I grew up in the Southern Baptist denomination (not anymore). And, we heard quite a bit about heaven, and even more about hell. But, how did these beliefs (or traditions) come about. John Shore (of the NALT Christians project) tweeted a link to an article this morning which helps explain it. It is written by Don M. Burrows, and it's quite interesting. Therefore, I'll reproduce some of it below.
Mr. Burrows is completing his Ph.D in classical studies, with a graduate minor in religious studies focusing on early Christian literature. He is a United Church of Christ member.
Oft forgotten amid the Holy Week observances of Palm Sunday, Maundy-Thursday, Good Friday and then Easter is Holy Saturday, or Black Saturday, the day Jesus supposedly lay in the tomb after his crucifixion on Friday and prior to his resurrection on Sunday.As is always the case, it is good to go back to the original language (Koine Greek) to try and get a better understanding. He goes on to give us some interesting information from the Gospel of Nicodemus.
But this day worked on the imagination of early Christians in fantastic ways. In the Apostles’ Creed is the statement that Jesus “descended into Hell” as it is often translated into English. But in the Greek it is κατελθόντα εἰς τὰ κατώτατα, or “going down into the lowermost parts,” and in Latin something almost identical, descendit ad inferos, or “he descended to the lower ones/places.” This is not necessarily Hell, because such a concept was not fully worked out yet. It was rather the netherworld or underworld of Greco-Roman mythology, the conception of which would eventually provide us with the imagery most commonly associated with Hell.

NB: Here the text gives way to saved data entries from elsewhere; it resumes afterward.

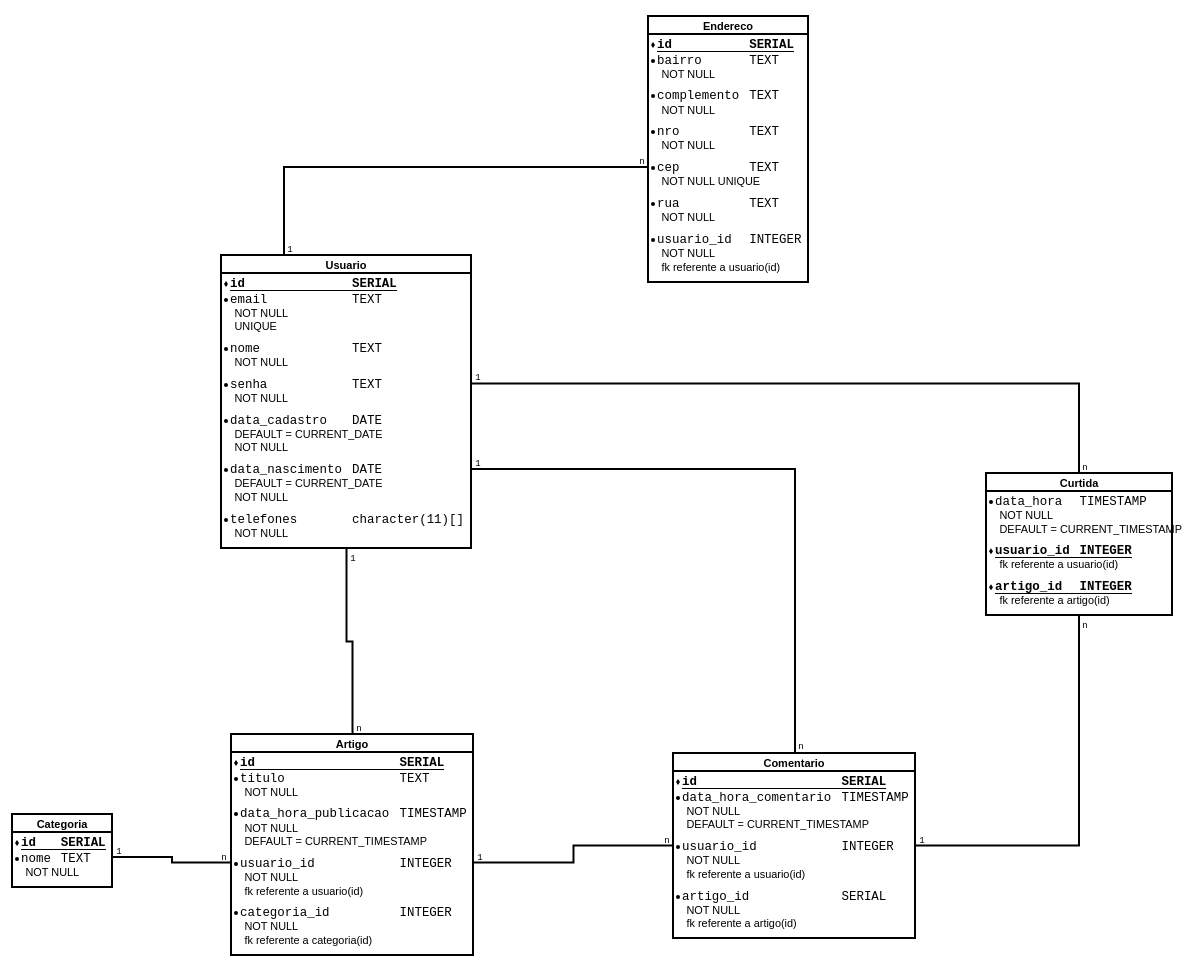
<!DOCTYPE html>
<html lang="pt-BR">
<head>
<meta charset="utf-8">
<title>Diagrama de entidades</title>
<style>
:root { --ink: #000; --paper: #fff; --line: 13.6px; }
* { box-sizing: border-box; margin: 0; padding: 0; }
body { width: 1184px; height: 971px; overflow: hidden; background: var(--paper); color: var(--ink); }
.diagram { position: relative; width: 1184px; height: 971px; overflow: hidden; }
.relations { position: absolute; inset: 0; }
.relations polyline { fill: none; stroke: var(--ink); stroke-width: 2; }
.relations text { font: 9px "Liberation Mono", monospace; fill: var(--ink); text-anchor: middle; }

.entity { position: absolute; border: 2px solid var(--ink); background: var(--paper); white-space: nowrap; }
.entity h2 { height: 18px; border-bottom: 2px solid var(--ink); font: bold 11px/18px "Liberation Sans", sans-serif; text-align: center; }
.fields { list-style: none; display: flex; flex-direction: column; gap: 8.7px; padding: 3.9px 0 0 8px; }
.field { position: relative; }
.column { display: grid; grid-template-columns: var(--name-width) auto; width: max-content; position: relative; font: 12.45px/var(--line) "Liberation Mono", monospace; }
.column::before { content: ""; position: absolute; left: -6px; top: 4px; width: 4px; height: 4px; border-radius: 50%; background: var(--ink); }
.key .column { font-weight: bold; }
.key .column::before { top: 3px; height: 6px; border-radius: 0; clip-path: polygon(50% 0, 100% 50%, 50% 100%, 0 50%); }
.key .column::after { content: ""; position: absolute; left: 0; right: 0; top: 12px; height: 1px; background: var(--ink); }
.bare { margin-bottom: -6.6px; }
.rule { position: relative; top: -0.5px; padding-left: 4.5px; font: 10.9px/var(--line) "Liberation Sans", sans-serif; }

.endereco { left: 647px; top: 15px; width: 162px; height: 268px; --name-width: 92.2px; }
.usuario { left: 220px; top: 254px; width: 252px; height: 295px; --name-width: 122px; }
.curtida { left: 985px; top: 472px; width: 188px; height: 144px; --name-width: 84.5px; }
.artigo { left: 230px; top: 733px; width: 244px; height: 223px; --name-width: 159.5px; }
.comentario { left: 672px; top: 752px; width: 244px; height: 187px; --name-width: 159.5px; }
.categoria { left: 11px; top: 813px; width: 102px; height: 75px; --name-width: 39.8px; }
</style>
</head>
<body>
<main class="diagram">
  <svg class="relations" width="1184" height="971" viewBox="0 0 1184 971" aria-hidden="true">
    <polyline points="648,167 284,167 284,255"/>
    <polyline points="471,383.5 1079,383.5 1079,473"/>
    <polyline points="471,469 795,469 795,753"/>
    <polyline points="346.5,548 346.5,641.5 352.5,641.5 352.5,734"/>
    <polyline points="112,857 172,857 172,862.5 231,862.5"/>
    <polyline points="473,862.5 573.5,862.5 573.5,845.5 673,845.5"/>
    <polyline points="915,845.5 1079,845.5 1079,615"/>
    <text x="642" y="164">n</text>
    <text x="290" y="252">1</text>
    <text x="478" y="380">1</text>
    <text x="1085" y="470">n</text>
    <text x="478" y="466">1</text>
    <text x="801" y="749">n</text>
    <text x="353" y="561">1</text>
    <text x="359" y="731">n</text>
    <text x="119" y="854">1</text>
    <text x="224" y="860">n</text>
    <text x="480" y="860">1</text>
    <text x="667" y="843">n</text>
    <text x="922" y="843">1</text>
    <text x="1085" y="628">n</text>
  </svg>

  <section class="entity endereco">
    <h2>Endereco</h2>
    <ul class="fields">
      <li class="field key bare"><div class="column"><span>id</span><span>SERIAL</span></div></li>
      <li class="field"><div class="column"><span>bairro</span><span>TEXT</span></div><p class="rule">NOT NULL</p></li>
      <li class="field"><div class="column"><span>complemento</span><span>TEXT</span></div><p class="rule">NOT NULL</p></li>
      <li class="field"><div class="column"><span>nro</span><span>TEXT</span></div><p class="rule">NOT NULL</p></li>
      <li class="field"><div class="column"><span>cep</span><span>TEXT</span></div><p class="rule">NOT NULL UNIQUE</p></li>
      <li class="field"><div class="column"><span>rua</span><span>TEXT</span></div><p class="rule">NOT NULL</p></li>
      <li class="field"><div class="column"><span>usuario_id</span><span>INTEGER</span></div><p class="rule">NOT NULL</p><p class="rule">fk referente a usuario(id)</p></li>
    </ul>
  </section>

  <section class="entity usuario">
    <h2>Usuario</h2>
    <ul class="fields">
      <li class="field key bare"><div class="column"><span>id</span><span>SERIAL</span></div></li>
      <li class="field"><div class="column"><span>email</span><span>TEXT</span></div><p class="rule">NOT NULL</p><p class="rule">UNIQUE</p></li>
      <li class="field"><div class="column"><span>nome</span><span>TEXT</span></div><p class="rule">NOT NULL</p></li>
      <li class="field"><div class="column"><span>senha</span><span>TEXT</span></div><p class="rule">NOT NULL</p></li>
      <li class="field"><div class="column"><span>data_cadastro</span><span>DATE</span></div><p class="rule">DEFAULT = CURRENT_DATE</p><p class="rule">NOT NULL</p></li>
      <li class="field"><div class="column"><span>data_nascimento</span><span>DATE</span></div><p class="rule">DEFAULT = CURRENT_DATE</p><p class="rule">NOT NULL</p></li>
      <li class="field"><div class="column"><span>telefones</span><span>character(11)[]</span></div><p class="rule">NOT NULL</p></li>
    </ul>
  </section>

  <section class="entity curtida">
    <h2>Curtida</h2>
    <ul class="fields">
      <li class="field"><div class="column"><span>data_hora</span><span>TIMESTAMP</span></div><p class="rule">NOT NULL</p><p class="rule">DEFAULT = CURRENT_TIMESTAMP</p></li>
      <li class="field key"><div class="column"><span>usuario_id</span><span>INTEGER</span></div><p class="rule">fk referente a usuario(id)</p></li>
      <li class="field key"><div class="column"><span>artigo_id</span><span>INTEGER</span></div><p class="rule">fk referente a artigo(id)</p></li>
    </ul>
  </section>

  <section class="entity artigo">
    <h2>Artigo</h2>
    <ul class="fields">
      <li class="field key bare"><div class="column"><span>id</span><span>SERIAL</span></div></li>
      <li class="field"><div class="column"><span>titulo</span><span>TEXT</span></div><p class="rule">NOT NULL</p></li>
      <li class="field"><div class="column"><span>data_hora_publicacao</span><span>TIMESTAMP</span></div><p class="rule">NOT NULL</p><p class="rule">DEFAULT = CURRENT_TIMESTAMP</p></li>
      <li class="field"><div class="column"><span>usuario_id</span><span>INTEGER</span></div><p class="rule">NOT NULL</p><p class="rule">fk referente a usuario(id)</p></li>
      <li class="field"><div class="column"><span>categoria_id</span><span>INTEGER</span></div><p class="rule">NOT NULL</p><p class="rule">fk referente a categoria(id)</p></li>
    </ul>
  </section>

  <section class="entity comentario">
    <h2>Comentario</h2>
    <ul class="fields">
      <li class="field key bare"><div class="column"><span>id</span><span>SERIAL</span></div></li>
      <li class="field"><div class="column"><span>data_hora_comentario</span><span>TIMESTAMP</span></div><p class="rule">NOT NULL</p><p class="rule">DEFAULT = CURRENT_TIMESTAMP</p></li>
      <li class="field"><div class="column"><span>usuario_id</span><span>INTEGER</span></div><p class="rule">NOT NULL</p><p class="rule">fk referente a usuario(id)</p></li>
      <li class="field"><div class="column"><span>artigo_id</span><span>SERIAL</span></div><p class="rule">NOT NULL</p><p class="rule">fk referente a artigo(id)</p></li>
    </ul>
  </section>

  <section class="entity categoria">
    <h2>Categoria</h2>
    <ul class="fields">
      <li class="field key bare"><div class="column"><span>id</span><span>SERIAL</span></div></li>
      <li class="field"><div class="column"><span>nome</span><span>TEXT</span></div><p class="rule">NOT NULL</p></li>
    </ul>
  </section>
</main>
</body>
</html>
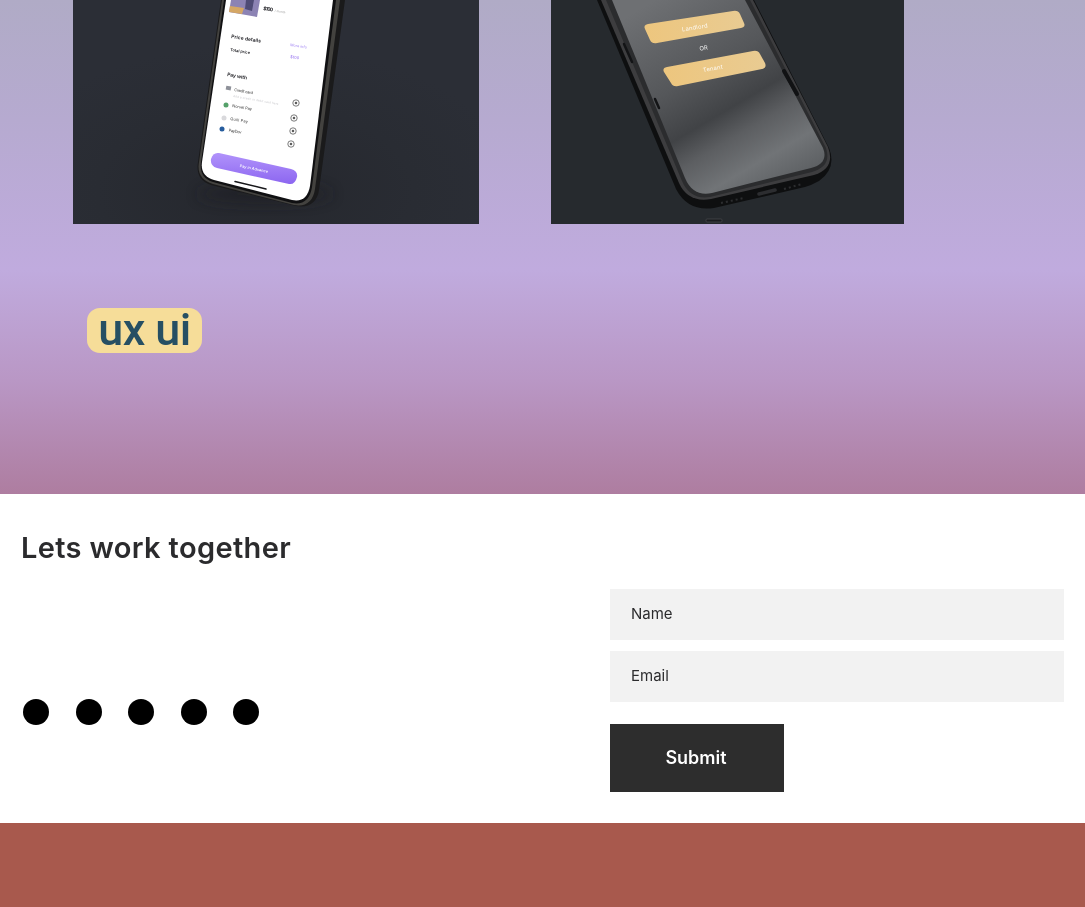
<!DOCTYPE html>
<html lang="en">
<head>
<meta charset="utf-8">
<title>Portfolio</title>
<style>
:root {
  --ink: #2b2b2d;
  --paper: #ffffff;
  --field: #f2f2f2;
  --button: #2d2d2d;
  --tag: #f6dd99;
  --tag-ink: #264f63;
  --footer: #a8594d;
}
* { box-sizing: border-box; margin: 0; padding: 0; }
body {
  width: 1085px;
  height: 907px;
  overflow: hidden;
  font-family: Inter, "Open Sans", sans-serif;
  color: var(--ink);
  background: var(--paper);
}
.work {
  height: 494px;
  padding-left: 73px;
  background: linear-gradient(#b0abc6 0, #b6aad0 120px, #c0abde 270px, #b997c5 380px, #ae7da0 494px);
}
.gallery { display: flex; gap: 72px; height: 224px; }
.gallery svg {
  display: block;
  height: 224px;
  font-family: Inter, sans-serif;
  text-rendering: geometricPrecision;
}
.tag {
  display: flex;
  align-items: center;
  justify-content: center;
  width: 115px;
  height: 45px;
  margin: 84px 0 0 14px;
  padding-bottom: 2px;
  border-radius: 13px;
  background: var(--tag);
  color: var(--tag-ink);
  font: 500 45px/43px Roboto, sans-serif;
  letter-spacing: -.6px;
  white-space: nowrap;
}
.contact {
  display: flex;
  justify-content: space-between;
  height: 329px;
  padding: 0 21px;
  background: var(--paper);
}
.intro { display: flex; flex-direction: column; padding-top: 36px; }
.intro h2 {
  font-size: 29px;
  line-height: 36px;
  font-weight: 600;
  letter-spacing: .35px;
  white-space: nowrap;
}
.social { display: flex; gap: 26.5px; margin: 133px 0 0 2px; list-style: none; }
.social a { display: block; width: 26px; height: 26px; border-radius: 50%; background: #000; }
.signup { width: 454px; padding-top: 95px; }
.field {
  display: flex;
  align-items: center;
  height: 51px;
  margin-bottom: 11px;
  padding: 0 0 2px 21px;
  background: var(--field);
  font-size: 15px;
}
.submit {
  display: flex;
  align-items: center;
  justify-content: center;
  width: 174px;
  height: 68px;
  margin-top: 22px;
  padding: 0 2px 2px 0;
  background: var(--button);
  color: var(--paper);
  font-size: 18px;
  font-weight: 600;
  text-decoration: none;
}
footer { height: 84px; background: var(--footer); }
</style>
</head>
<body>
<main>
  <section class="work">
    <div class="gallery">
      <svg width="406" viewBox="73 0 406 224" role="img" aria-label="Phone showing a payment screen">
        <defs>
          <radialGradient id="floor" cx=".45" cy=".85" r=".65">
            <stop offset="0" stop-color="#25272d"/>
            <stop offset=".6" stop-color="#292c33"/>
            <stop offset="1" stop-color="#2b2e36"/>
          </radialGradient>
          <linearGradient id="pay" x1="0" y1="0" x2="0" y2="1">
            <stop offset="0" stop-color="#b193fb"/>
            <stop offset="1" stop-color="#8c66f0"/>
          </linearGradient>
          <filter id="soft" x="-30%" y="-60%" width="160%" height="220%"><feGaussianBlur stdDeviation="7"/></filter>
          <g id="radio" fill="#fff" stroke="#444" stroke-width=".7">
            <circle r="3.2"/>
            <circle r=".9" fill="#444"/>
          </g>
        </defs>
        <rect x="73" width="406" height="224" fill="url(#floor)"/>
        <ellipse cx="265" cy="194" rx="68" ry="10" fill="#1b1d22" opacity=".45" filter="url(#soft)"/>
        <path d="M221 0H345L319 190Q316 209 296 206L211 185Q195 180 198 162Z" fill="#1a1a1b"/>
        <path d="M222 0H340L315 189Q312 208 294 205L213 184Q196 179 199 162Z" fill="#43423f"/>
        <path d="M224 0H336L312 187Q309 206 292 203L213 182Q199 178 201 162Z" fill="#101012"/>
        <path d="M226 0H333L310 186Q307 203 292 200L214 180Q200 176 202 162Z" fill="#fff"/>
        <g role="img" aria-label="Thumbnail of a room">
          <path d="M231 0H260L257 17L229 12Z" fill="#8c83b4"/>
          <path d="M230 6L244 8L242 14L229 12Z" fill="#d5a765"/>
          <path d="M246 0H254L252 11L245 9Z" fill="#4e4b75"/>
        </g>
        <g fill="#1b1b20" font-size="5">
          <text transform="translate(263 10) rotate(9)" font-weight="700" textLength="10">$100</text>
          <text transform="translate(274.5 11.8) rotate(9)" font-size="3" fill="#999" textLength="11">/ month</text>
          <text transform="translate(231 38) rotate(9)" font-weight="600" textLength="30">Price details</text>
          <text transform="translate(230 51) rotate(9)" font-size="4" font-weight="600" textLength="20">Total price</text>
          <text transform="translate(290 46) rotate(9)" font-size="3.7" fill="#9a7bf2" textLength="17">More info</text>
          <text transform="translate(290 58) rotate(9)" font-size="4" fill="#8860ee" textLength="9">$100</text>
          <text transform="translate(227 76) rotate(10)" font-weight="600" textLength="20">Pay with</text>
          <g font-size="4" fill="#333">
            <text transform="translate(234 91) rotate(10)" textLength="19">Credit card</text>
            <text transform="translate(232 107) rotate(10)" textLength="20">Norvel Pay</text>
            <text transform="translate(230 120) rotate(10)" textLength="18">Quill Pay</text>
            <text transform="translate(228.5 131.5) rotate(10)" textLength="13">PayDov</text>
          </g>
          <text transform="translate(233 97) rotate(10)" font-size="3" fill="#c4c4c8" textLength="46">Add a credit or debit card here</text>
        </g>
        <rect x="226" y="86" width="5" height="4" fill="#8e9199" transform="rotate(10 228 88)"/>
        <circle cx="226" cy="105" r="2.5" fill="#55a16a"/>
        <circle cx="224" cy="118" r="2.5" fill="#d9d9dc"/>
        <circle cx="222" cy="129" r="2.5" fill="#265c9d"/>
        <use href="#radio" x="296" y="103"/>
        <use href="#radio" x="294" y="118"/>
        <use href="#radio" x="293" y="131"/>
        <use href="#radio" x="291" y="144"/>
        <path d="M219 153L291 169Q298 171 297 177Q295 185 289 184L217 168Q210 166 211 159Q213 152 219 153Z" fill="url(#pay)"/>
        <text transform="translate(239.5 167) rotate(12)" font-size="3.9" font-weight="600" fill="#fff" textLength="29">Pay in Advance</text>
        <path d="M235 181.5L266 189" stroke="#17171a" stroke-width="1.5" stroke-linecap="round"/>
      </svg>
      <svg width="353" viewBox="551 0 353 224" role="img" aria-label="Phone showing a choice of landlord or tenant">
        <defs>
          <linearGradient id="glass" gradientUnits="userSpaceOnUse" x1="655" y1="0" x2="770" y2="195">
            <stop offset="0" stop-color="#6e7073"/>
            <stop offset=".38" stop-color="#55575a"/>
            <stop offset=".58" stop-color="#414346"/>
            <stop offset=".7" stop-color="#5c5e61"/>
            <stop offset=".85" stop-color="#717477"/>
            <stop offset="1" stop-color="#5d6063"/>
          </linearGradient>
          <linearGradient id="gold" x1="0" y1="0" x2="1" y2="0">
            <stop offset="0" stop-color="#edc67e"/>
            <stop offset="1" stop-color="#e9cb92"/>
          </linearGradient>
        </defs>
        <rect x="551" width="353" height="224" fill="#262a2e"/>
        <path d="M597 0H754L829 148Q837 168 819 181Q812 185 805 187L714 208Q688 212 676 189Z" fill="#0e0f10"/>
        <path d="M601 0H753L828 147Q836 168 814 175L711 199Q688 203 679 183Z" fill="#3d3d3f"/>
        <path d="M606 0H750L826 148Q832 166 812 172L710 197Q690 200 682 181Z" fill="#2b2c2e"/>
        <path d="M612 0H745L823 148Q829 163 811 168L712 193Q693 197 685 178Z" fill="url(#glass)"/>
        <path d="M784 71L797 94" stroke="#111214" stroke-width="4" stroke-linecap="round"/>
        <path d="M624 44L632 62M655 99L659 108" stroke="#131416" stroke-width="2.5" stroke-linecap="round"/>
        <path d="M721 203L744 198M784 189L802 184" stroke="#2c2d2f" stroke-width="2" stroke-dasharray="2 3"/>
        <path d="M759 194L775 190" stroke="#2c2d30" stroke-width="3.5" stroke-linecap="round"/>
        <path d="M648 24L733 11Q738 10 740 14L744 23Q746 27 741 28L657 43Q652 44 650 40L645 29Q643 25 648 24Z" fill="url(#gold)"/>
        <path d="M667 67L753 51Q758 50 760 54L765 63Q767 68 762 69L678 86Q673 87 671 83L664 72Q662 68 667 67Z" fill="url(#gold)"/>
        <g fill="#fff" font-size="6" text-anchor="middle">
          <text transform="translate(695 29.5) rotate(-9)" textLength="26">Landlord</text>
          <text transform="translate(704 50) rotate(-9)">OR</text>
          <text transform="translate(713 70.5) rotate(-10)" textLength="20">Tenant</text>
        </g>
        <rect x="706" y="219" width="16" height="3" rx="1" fill="#1b1d20" stroke="#44474a" stroke-width=".8"/>
      </svg>
    </div>
    <p class="tag">ux ui</p>
  </section>
  <section class="contact">
    <div class="intro">
      <h2>Lets work together</h2>
      <ul class="social">
        <li><a href="#" aria-label="Chat"></a></li>
        <li><a href="#" aria-label="Community"></a></li>
        <li><a href="#" aria-label="Shots"></a></li>
        <li><a href="#" aria-label="Photos"></a></li>
        <li><a href="#" aria-label="Projects"></a></li>
      </ul>
    </div>
    <div class="signup">
      <div class="field">Name</div>
      <div class="field">Email</div>
      <a class="submit" href="#">Submit</a>
    </div>
  </section>
</main>
<footer></footer>
</body>
</html>
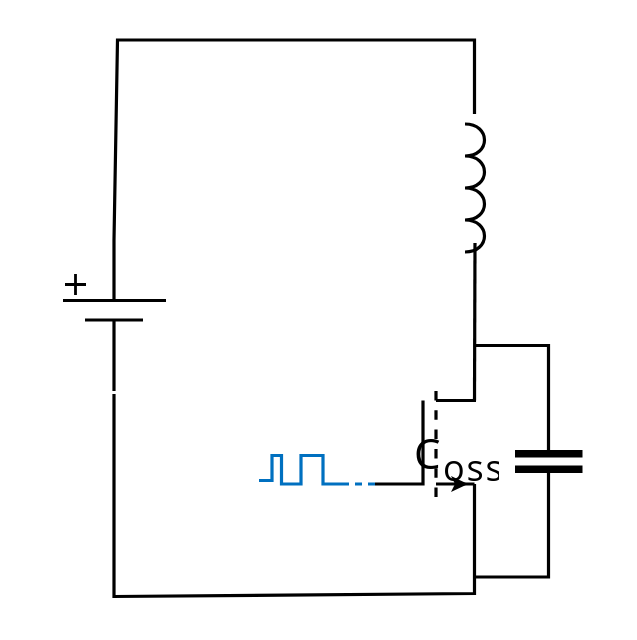
<!DOCTYPE html>
<html lang="en">
<head>
<meta charset="utf-8">
<title>Switching circuit with output capacitance</title>
<style>
:root { --paper: #fff; --ink: #000; --pulse: #0070c0; }
html, body { margin: 0; background: var(--paper); overflow: hidden; }
.circuit { display: block; width: 637px; height: 640px; }
.wire { fill: none; stroke: var(--ink); stroke-width: 3.2; }
.signal { fill: none; stroke: var(--pulse); stroke-width: 3.2; }
.plate { fill: var(--ink); }
.label { fill: var(--ink); font-family: "Open Sans", "Noto Sans", sans-serif; font-size: 42px; }
.subscript { font-size: 36px; }
</style>
</head>
<body>
<svg class="circuit" viewBox="0 0 637 640" role="img" aria-label="Circuit diagram: battery, inductor, transistor with gate pulses, and parallel capacitor Coss">
  <defs>
    <clipPath id="label-box"><rect x="405" y="425" width="94" height="70"/></clipPath>
  </defs>

  <g class="wire" id="supply-loop">
    <path d="M114 300V240L117.5 40H474.5V114"/>
    <path d="M114 320V391"/>
    <path d="M114 394V596.5L474.5 593.5V484"/>
  </g>

  <g class="wire" id="battery">
    <path d="M63 300.5H166M85 320H143"/>
    <path d="M65 284.5H86M75.5 274V295" stroke-width="2.8"/>
  </g>

  <g class="wire" id="inductor">
    <path d="M465 124C491 124 491 156 465 156C491 156 491 188 465 188C491 188 491 220 465 220C491 220 491 252 465 252"/>
    <path d="M475 243L474.5 400.5"/>
  </g>

  <g id="transistor">
    <path class="wire" d="M436 400.5H476M423 400.5V484H375"/>
    <path class="wire" d="M436 391V497" stroke-dasharray="9.5 9.8"/>
    <path class="wire" d="M436 484H474.5"/>
    <polygon class="plate" points="451,476 468,484 451,492 455,484"/>
  </g>

  <g class="signal" id="gate-pulses">
    <path d="M259 480.5H272V455.5H281.5V484H301V455.5H323V484H349"/>
    <path d="M355 484H362M368 484H375"/>
  </g>

  <g id="capacitor">
    <path class="wire" d="M474.5 345.5H548.5V450M548.5 472V577H474.5"/>
    <rect class="plate" x="515" y="450" width="67.5" height="7.5"/>
    <rect class="plate" x="515" y="465.5" width="67.5" height="7.5"/>
  </g>

  <g clip-path="url(#label-box)">
    <text class="label" x="414" y="469">C<tspan class="subscript" x="443 466.5 485.5" y="481">oss</tspan></text>
  </g>
</svg>
</body>
</html>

The Gospel of Nicodemus serves as yet another reminder that Christianity arose in the Greco-Roman world, absorbing much of its aesthetic along the way, and passing it to us in a wonderfully blended concoction. It also problematizes present-day visions of the fiery eternal punishment that we are everywhere served up, from the Left Behind series to the disturbing Hell Houses that each Halloween crop up in fundamentalist circles. The truth is that our ideas about Hell are the product of a long process — not a neatly transmitted one — that blended Hebrew, Greek, Roman, and other mythologies. Christians are reinventing them today as much as they did two millennia ago.You can read the column in its entirety here.